── Extracted information

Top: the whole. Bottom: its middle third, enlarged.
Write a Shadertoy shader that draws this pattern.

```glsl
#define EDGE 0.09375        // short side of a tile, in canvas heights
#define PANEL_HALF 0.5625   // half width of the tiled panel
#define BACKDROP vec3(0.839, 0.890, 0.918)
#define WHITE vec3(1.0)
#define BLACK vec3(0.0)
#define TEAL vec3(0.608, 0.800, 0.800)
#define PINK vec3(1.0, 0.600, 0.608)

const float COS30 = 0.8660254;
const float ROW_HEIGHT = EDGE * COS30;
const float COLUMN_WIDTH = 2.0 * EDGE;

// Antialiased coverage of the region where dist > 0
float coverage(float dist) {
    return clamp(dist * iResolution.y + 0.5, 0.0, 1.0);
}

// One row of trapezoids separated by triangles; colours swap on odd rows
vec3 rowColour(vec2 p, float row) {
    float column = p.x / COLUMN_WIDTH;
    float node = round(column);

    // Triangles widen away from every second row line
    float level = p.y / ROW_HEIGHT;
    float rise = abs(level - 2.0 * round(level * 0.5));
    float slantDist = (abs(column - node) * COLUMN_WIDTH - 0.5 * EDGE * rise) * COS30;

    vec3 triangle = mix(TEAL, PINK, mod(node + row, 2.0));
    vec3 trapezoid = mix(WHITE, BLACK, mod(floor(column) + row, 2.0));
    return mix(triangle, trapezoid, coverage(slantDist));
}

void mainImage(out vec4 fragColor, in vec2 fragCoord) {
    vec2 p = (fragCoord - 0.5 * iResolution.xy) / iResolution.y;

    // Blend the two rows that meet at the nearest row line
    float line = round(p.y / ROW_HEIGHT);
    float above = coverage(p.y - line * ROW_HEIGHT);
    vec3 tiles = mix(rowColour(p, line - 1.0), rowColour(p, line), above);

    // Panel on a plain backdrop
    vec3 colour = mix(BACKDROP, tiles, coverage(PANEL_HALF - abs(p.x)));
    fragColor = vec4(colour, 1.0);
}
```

────

■ Work instruction ■
In these entries, some lines may contain the string "EDGE". Give the number of such lines and nothing more.

■ Exercise answer ■
4